**Records for this exercise**
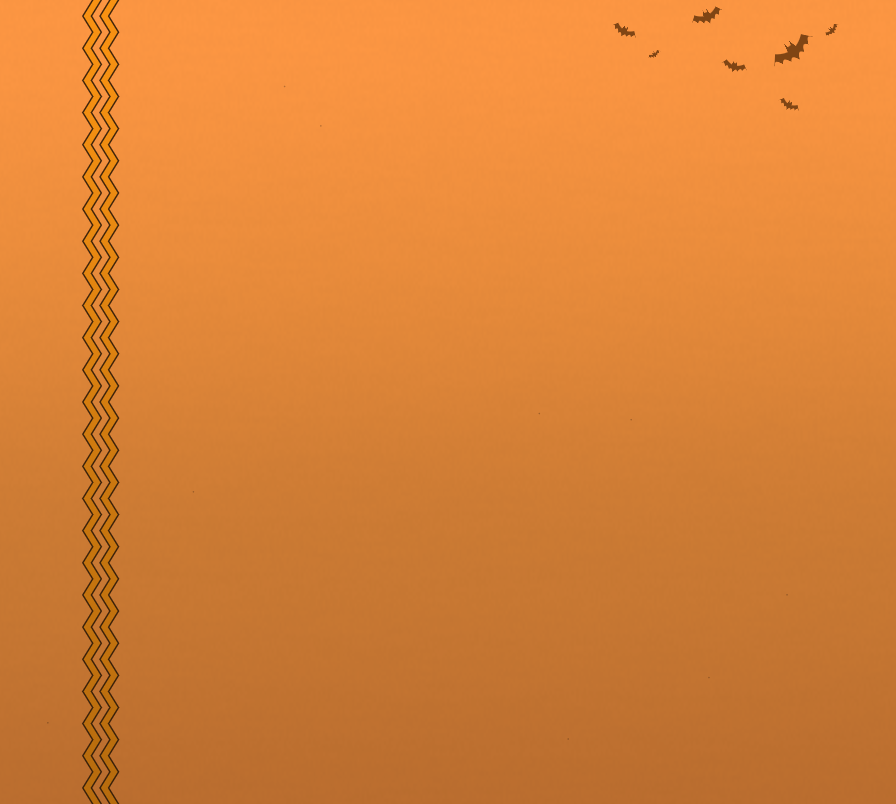
Reproduce this background procedurally as a Shadertoy shader.

```glsl
// Orange paper fading darker downward, with a chevron ribbon and a flock of bats.

// Lengths are fractions of the canvas height
const vec3 TOP_COLOR = vec3(0.985, 0.585, 0.260);
const vec3 UPPER_COLOR = vec3(0.910, 0.545, 0.230);
const vec3 LOWER_COLOR = vec3(0.790, 0.475, 0.200);
const vec3 BOTTOM_COLOR = vec3(0.720, 0.420, 0.180);
const vec3 RIBBON_COLOR = vec3(0.970, 0.570, 0.070);
const vec3 LINE_COLOR = vec3(0.170, 0.095, 0.030);
const vec3 BAT_COLOR = vec3(0.500, 0.270, 0.080);

const float RIBBON_LEFT = 0.103;
const float ZIGZAG_COUNT = 25.0;
const float ZIGZAG_DEPTH = 0.0123;
const float LINE_SPACING = 0.0107;
const float LINE_HALF_WIDTH = 0.0009;
const float GRAIN_AMOUNT = 0.014;
const float SPECK_CHANCE = 0.012;

// Each bat: centre x, centre y, half wingspan, tilt in radians
const int BAT_COUNT = 7;
const vec4 BATS[BAT_COUNT] = vec4[](
    vec4(0.776, 0.961, 0.0165, -0.48),
    vec4(0.880, 0.979, 0.0210, 0.40),
    vec4(0.814, 0.932, 0.0085, 0.55),
    vec4(0.913, 0.917, 0.0165, -0.28),
    vec4(0.987, 0.936, 0.0300, 0.66),
    vec4(1.035, 0.962, 0.0108, 0.80),
    vec4(0.981, 0.869, 0.0140, -0.48));

float hash(vec2 p) {
    vec3 q = fract(p.xyx * 0.1031);
    q += dot(q, q.yzx + 33.33);
    return fract((q.x + q.y) * q.z);
}

float valueNoise(vec2 p) {
    vec2 cell = floor(p), f = fract(p);
    f = f * f * (3.0 - 2.0 * f);
    float low = mix(hash(cell), hash(cell + vec2(1, 0)), f.x);
    float high = mix(hash(cell + vec2(0, 1)), hash(cell + vec2(1, 1)), f.x);
    return mix(low, high, f.y);
}

// Soft coverage of a shape whose signed distance is negative inside
float coverage(float dist, float pixel) {
    return clamp(0.5 - dist / pixel, 0.0, 1.0);
}

vec3 paperGradient(float y) {
    vec3 color = mix(BOTTOM_COLOR, LOWER_COLOR, smoothstep(-0.1, 0.36, y));
    color = mix(color, UPPER_COLOR, smoothstep(0.28, 0.72, y));
    return mix(color, TOP_COLOR, smoothstep(0.60, 0.98, y));
}

// Fine grain, faint horizontal fibres and rare dark specks
float paperShade(vec2 p, float pixel) {
    float grain = valueNoise(p * vec2(330.0, 210.0)) - 0.5;
    float fibre = valueNoise(p * vec2(22.0, 130.0) + 40.0) - 0.5;
    float shade = 1.0 + GRAIN_AMOUNT * (grain + 0.6 * fibre);

    vec2 grid = p * 22.0, cell = floor(grid);
    vec2 centre = 0.2 + 0.6 * vec2(hash(cell + 7.0), hash(cell + 19.0));
    float dist = length(fract(grid) - centre) / 22.0 - 0.0009;
    float speck = step(hash(cell + 3.0), SPECK_CHANCE) * coverage(dist, pixel);
    return shade - 0.25 * speck;
}

// Unit bat: wing tips at x = -1 and 1, outlined by an upper and a lower curve
float batDistance(vec2 p) {
    float x = abs(p.x);
    float wingTop = min(0.10 + 0.60 * x * x, 1.19 * (1.0 - x));
    float head = 0.28 - 2.5 * max(x - 0.10, 0.0);
    float ears = 0.47 - 4.0 * abs(x - 0.12);
    float upper = max(wingTop, max(head, ears));
    float lower = -0.42 * (1.0 - x) + 0.17 * abs(sin(9.42478 * x));
    return max(max(p.y - upper, lower - p.y) * 0.8, x - 1.0);
}

vec3 drawRibbon(vec3 color, vec2 p, float pixel) {
    float zigzag = abs(fract(p.y * ZIGZAG_COUNT) - 0.5) * 2.0;
    float lane = (p.x - RIBBON_LEFT - ZIGZAG_DEPTH * zigzag) / LINE_SPACING;
    // Converts horizontal offsets to distances across the slanted lines
    float across = LINE_SPACING * inversesqrt(1.0 + pow(2.0 * ZIGZAG_DEPTH * ZIGZAG_COUNT, 2.0));

    float bands = (abs(abs(lane - 1.5) - 1.0) - 0.5) * across;
    float lines = abs(lane - clamp(round(lane), 0.0, 3.0)) * across - LINE_HALF_WIDTH;
    vec3 fill = RIBBON_COLOR * color.r / TOP_COLOR.r;
    color = mix(color, fill, coverage(bands, pixel));
    return mix(color, LINE_COLOR, 0.9 * coverage(lines, pixel));
}

void mainImage(out vec4 fragColor, in vec2 fragCoord) {
    vec2 p = fragCoord / iResolution.y;
    float pixel = 1.0 / iResolution.y;

    vec3 color = paperGradient(p.y) * paperShade(p, pixel);
    color = drawRibbon(color, p, pixel);

    // Flock
    for (int i = 0; i < BAT_COUNT; i++) {
        vec4 bat = BATS[i];
        float c = cos(bat.w), s = sin(bat.w);
        vec2 local = mat2(c, -s, s, c) * (p - bat.xy) / bat.z;
        color = mix(color, BAT_COLOR, coverage(batDistance(local) * bat.z, pixel));
    }
    fragColor = vec4(color, 1.0);
}
```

**What is expected**
Repeat the listing word for word, and skip every picture it contains.

**Response to this task**
Reproduce this background procedurally as a Shadertoy shader.

```glsl
// Orange paper fading darker downward, with a chevron ribbon and a flock of bats.

// Lengths are fractions of the canvas height
const vec3 TOP_COLOR = vec3(0.985, 0.585, 0.260);
const vec3 UPPER_COLOR = vec3(0.910, 0.545, 0.230);
const vec3 LOWER_COLOR = vec3(0.790, 0.475, 0.200);
const vec3 BOTTOM_COLOR = vec3(0.720, 0.420, 0.180);
const vec3 RIBBON_COLOR = vec3(0.970, 0.570, 0.070);
const vec3 LINE_COLOR = vec3(0.170, 0.095, 0.030);
const vec3 BAT_COLOR = vec3(0.500, 0.270, 0.080);

const float RIBBON_LEFT = 0.103;
const float ZIGZAG_COUNT = 25.0;
const float ZIGZAG_DEPTH = 0.0123;
const float LINE_SPACING = 0.0107;
const float LINE_HALF_WIDTH = 0.0009;
const float GRAIN_AMOUNT = 0.014;
const float SPECK_CHANCE = 0.012;

// Each bat: centre x, centre y, half wingspan, tilt in radians
const int BAT_COUNT = 7;
const vec4 BATS[BAT_COUNT] = vec4[](
    vec4(0.776, 0.961, 0.0165, -0.48),
    vec4(0.880, 0.979, 0.0210, 0.40),
    vec4(0.814, 0.932, 0.0085, 0.55),
    vec4(0.913, 0.917, 0.0165, -0.28),
    vec4(0.987, 0.936, 0.0300, 0.66),
    vec4(1.035, 0.962, 0.0108, 0.80),
    vec4(0.981, 0.869, 0.0140, -0.48));

float hash(vec2 p) {
    vec3 q = fract(p.xyx * 0.1031);
    q += dot(q, q.yzx + 33.33);
    return fract((q.x + q.y) * q.z);
}

float valueNoise(vec2 p) {
    vec2 cell = floor(p), f = fract(p);
    f = f * f * (3.0 - 2.0 * f);
    float low = mix(hash(cell), hash(cell + vec2(1, 0)), f.x);
    float high = mix(hash(cell + vec2(0, 1)), hash(cell + vec2(1, 1)), f.x);
    return mix(low, high, f.y);
}

// Soft coverage of a shape whose signed distance is negative inside
float coverage(float dist, float pixel) {
    return clamp(0.5 - dist / pixel, 0.0, 1.0);
}

vec3 paperGradient(float y) {
    vec3 color = mix(BOTTOM_COLOR, LOWER_COLOR, smoothstep(-0.1, 0.36, y));
    color = mix(color, UPPER_COLOR, smoothstep(0.28, 0.72, y));
    return mix(color, TOP_COLOR, smoothstep(0.60, 0.98, y));
}

// Fine grain, faint horizontal fibres and rare dark specks
float paperShade(vec2 p, float pixel) {
    float grain = valueNoise(p * vec2(330.0, 210.0)) - 0.5;
    float fibre = valueNoise(p * vec2(22.0, 130.0) + 40.0) - 0.5;
    float shade = 1.0 + GRAIN_AMOUNT * (grain + 0.6 * fibre);

    vec2 grid = p * 22.0, cell = floor(grid);
    vec2 centre = 0.2 + 0.6 * vec2(hash(cell + 7.0), hash(cell + 19.0));
    float dist = length(fract(grid) - centre) / 22.0 - 0.0009;
    float speck = step(hash(cell + 3.0), SPECK_CHANCE) * coverage(dist, pixel);
    return shade - 0.25 * speck;
}

// Unit bat: wing tips at x = -1 and 1, outlined by an upper and a lower curve
float batDistance(vec2 p) {
    float x = abs(p.x);
    float wingTop = min(0.10 + 0.60 * x * x, 1.19 * (1.0 - x));
    float head = 0.28 - 2.5 * max(x - 0.10, 0.0);
    float ears = 0.47 - 4.0 * abs(x - 0.12);
    float upper = max(wingTop, max(head, ears));
    float lower = -0.42 * (1.0 - x) + 0.17 * abs(sin(9.42478 * x));
    return max(max(p.y - upper, lower - p.y) * 0.8, x - 1.0);
}

vec3 drawRibbon(vec3 color, vec2 p, float pixel) {
    float zigzag = abs(fract(p.y * ZIGZAG_COUNT) - 0.5) * 2.0;
    float lane = (p.x - RIBBON_LEFT - ZIGZAG_DEPTH * zigzag) / LINE_SPACING;
    // Converts horizontal offsets to distances across the slanted lines
    float across = LINE_SPACING * inversesqrt(1.0 + pow(2.0 * ZIGZAG_DEPTH * ZIGZAG_COUNT, 2.0));

    float bands = (abs(abs(lane - 1.5) - 1.0) - 0.5) * across;
    float lines = abs(lane - clamp(round(lane), 0.0, 3.0)) * across - LINE_HALF_WIDTH;
    vec3 fill = RIBBON_COLOR * color.r / TOP_COLOR.r;
    color = mix(color, fill, coverage(bands, pixel));
    return mix(color, LINE_COLOR, 0.9 * coverage(lines, pixel));
}

void mainImage(out vec4 fragColor, in vec2 fragCoord) {
    vec2 p = fragCoord / iResolution.y;
    float pixel = 1.0 / iResolution.y;

    vec3 color = paperGradient(p.y) * paperShade(p, pixel);
    color = drawRibbon(color, p, pixel);

    // Flock
    for (int i = 0; i < BAT_COUNT; i++) {
        vec4 bat = BATS[i];
        float c = cos(bat.w), s = sin(bat.w);
        vec2 local = mat2(c, -s, s, c) * (p - bat.xy) / bat.z;
        color = mix(color, BAT_COLOR, coverage(batDistance(local) * bat.z, pixel));
    }
    fragColor = vec4(color, 1.0);
}
```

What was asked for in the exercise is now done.